To better turn those massive new wheels, next in line for the Short Stack was motor work. Why not put down more power than ever when debuting a new look, right? To accomplish that, almost the entire Comp Cams motor catalog was used from camshaft to springs and lifters, then topped off with Billet Specialties valve covers. Throw in the matching air cleaner to those valve covers, then tuck it all neatly between the perfect-fitting Slosh Tubz fender tubs and firewall panels. The engine bay was ready to shut down shows just as quick as the exterior.
Last but not least came the paint and interior work to complete the one-of-a-kind single cab. Will enlisted Albert Stem from Stemco Body Works to knock out the paint work on the freshly installed single cab to match the previous extended-cab paint work, which Will had done himself. Like a true pro, Stem absolutely nailed it. Seeing the paint and bodywork on this truck in person, it looks seamless as if it were all done at once. In addition to that, Brandon McCoy of Gooch Pinstriping laid out the incredible ghost lace on the roof as well as the insane graphics on the Slosh Tubz in the engine bay, setting off the purple and black theme with a pop all its own.
Finishing up its extreme makeover Sierra edition, the GMC went to Cody at Code Zero Customs for interior. The combo of the custom black leather bucket seats with purple stitching mixed with the iPad mini and JL Audio setup make any drive you take in the Short Stack a comfortable time.
With more details left to discuss than we have space for, we recommend you find this beauty in person! You can catch this beautiful truck at shows in Oklahoma and all across the Midwest.
Will wants to give a huge thank you to a few people who helped his dream become a reality on this build: “First and foremost, thank you to my wife Jamie, of course; Mike Losh of Slosh Tubz; also Seth Curry, Cody Landis of Code Zero Customs; the King Covers crew, Mike Hall, Eric Banks, Albert Stem; and Brandon ‘Gooch’ McCoy. Finally, thank you to anyone else who ever played a part in this truck taking shape.”
[divider] TRUCK Specs [/divider]
Will Meadors (Billy Bob)
1992 GMC Sierra

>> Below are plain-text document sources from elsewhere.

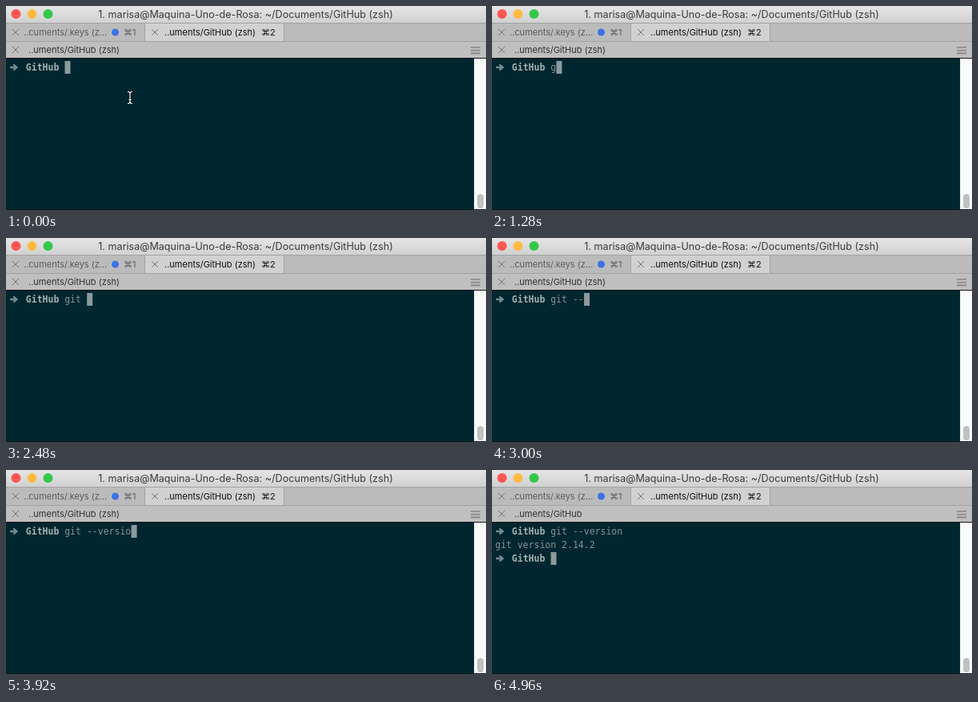
An HTML page that plays this animation: 600x256 px, repeating every 5 s.

```html
<!DOCTYPE html>
<html lang="en">
<head>
<meta charset="utf-8">
<title>Terminal</title>
<style>
html, body { margin: 0; width: 100%; height: 100%; overflow: hidden; background: #00262f; }
svg { display: block; width: 600px; height: 256px; }
text { white-space: pre; }
.ui { font-family: Inter, Roboto, sans-serif; font-size: 11px; fill: #303030; }
.title { font-size: 12.6px; fill: #3c3c3c; text-anchor: middle; }
.dim { fill: #5c5c5c; }
.front { fill: #111; }
.term { font-family: "DejaVu Sans Mono", "Liberation Mono", monospace; font-size: 11.5px; fill: #839496; }
.dir { font-weight: bold; fill: #a3b1b1; }
.close { stroke: #747474; stroke-width: 1; fill: none; }
.menu { stroke: #858585; stroke-width: 1.6; fill: none; }
</style>
</head>
<body>
<svg viewBox="0 0 600 256">
  <defs>
    <linearGradient id="bar" x2="0" y2="1">
      <stop offset="0" stop-color="#e6e5e6"/>
      <stop offset="1" stop-color="#d1d0d1"/>
    </linearGradient>
    <path id="x" class="close" d="M-4-4L4 4M4-4L-4 4"/>
    <path id="arrow" fill="#768a8e" d="M5 75.8H10L8.6 72.9H10.6L15.2 77L10.6 81.1H8.6L10 78.2H5Z"/>
    <path id="beam" d="M-3-7.5Q0-7.5 0-5V5Q0 7.5-3 7.5M3-7.5Q0-7.5 0-5M0 5Q0 7.5 3 7.5M-1.5 2.5H1.5"/>
  </defs>

  <rect width="600" height="22" fill="url(#bar)"/>
  <circle cx="12.5" cy="10" r="6" fill="#fc5650"/>
  <circle cx="32.5" cy="10" r="6" fill="#fdbc40"/>
  <circle cx="52.5" cy="10" r="6" fill="#34c84a"/>
  <text class="ui title" x="299.5" y="14.6">1. marisa@Maquina-Uno-de-Rosa: ~/Documents/GitHub (zsh)</text>

  <rect y="21" width="600" height="24" fill="#bcbbbc"/>
  <rect x="173" y="21" width="175" height="24" fill="#d2d1d2"/>
  <path d="M0 21.5H600M0 44.5H600M173.5 21V45M347.5 21V45" stroke="#a3a2a3"/>
  <use href="#x" x="12" y="33"/>
  <text class="ui dim" x="22" y="37">..cuments/.keys (z…</text>
  <circle cx="136.5" cy="33" r="4.5" fill="#3d72e4"/>
  <text class="ui dim" x="147" y="37">⌘1</text>
  <use href="#x" x="186" y="33"/>
  <text class="ui front" x="198" y="37">..uments/GitHub (zsh)</text>
  <text class="ui front" x="319" y="37">⌘2</text>

  <rect y="45" width="600" height="20" fill="#c0bfc0"/>
  <use href="#x" x="12" y="55"/>
  <text class="ui" id="pane" x="28" y="59"></text>
  <path class="menu" d="M581 52H593M581 55.7H593M581 59.4H593"/>

  <rect y="65" width="600" height="191" fill="#00262f"/>
  <rect y="65" width="600" height="1" fill="#111"/>
  <rect x="585" y="66" width="15" height="189" fill="#fafafa"/>
  <rect x="585" y="66" width="1" height="189" fill="#e4e4e4"/>
  <rect x="589" y="236" width="8" height="18" rx="4" fill="#c1c1c1"/>
  <rect y="255" width="600" height="1" fill="#06161b"/>

  <use href="#arrow"/>
  <text class="term dir" x="24.8" y="81">GitHub</text>
  <text class="term" id="cmd" x="73.2" y="81"></text>
  <g id="reply">
    <text class="term" x="4" y="98">git version 2.14.2</text>
    <use href="#arrow" y="34"/>
    <text class="term dir" x="24.8" y="115">GitHub</text>
  </g>
  <rect id="caret" width="7" height="16" fill="#8c9b9c"/>
  <g id="mouse" transform="translate(155 115)" fill="none">
    <use href="#beam" stroke="#071a20" stroke-width="3"/>
    <use href="#beam" stroke="#fff" stroke-width="1.2"/>
  </g>
</svg>
<script>
const LOOP = 5000, ENTER = 4760, ADVANCE = 6.923;
const command = "git --version";
const keys = [1240, 1420, 1600, 2000, 2640, 2800, 3040, 3200, 3360, 3600, 3760, 3920, 4120];
const get = id => document.getElementById(id);
const [pane, cmd, reply, caret, mouse] = ["pane", "cmd", "reply", "caret", "mouse"].map(get);
const show = (el, on) => el.setAttribute("visibility", on ? "visible" : "hidden");

function draw(t) {
  const typed = keys.filter(k => t >= k).length;
  const done = t >= ENTER;
  cmd.textContent = command.slice(0, typed);
  pane.textContent = "..uments/GitHub" + (done ? "" : " (zsh)");
  caret.setAttribute("x", 73.5 + (done ? 0 : typed * ADVANCE));
  caret.setAttribute("y", done ? 103 : 69);
  show(reply, done);
  show(mouse, typed === 0);
}

function tick() {
  draw(performance.now() % LOOP);
  requestAnimationFrame(tick);
}
tick();
</script>
</body>
</html>
```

Hometown: Broken Arrow, Oklahoma
Build Time: 4 to 5 years
Estimated Cost: $25k
Reason for building: Love old body style trucks, had one in high school
Name of truck: Short Stack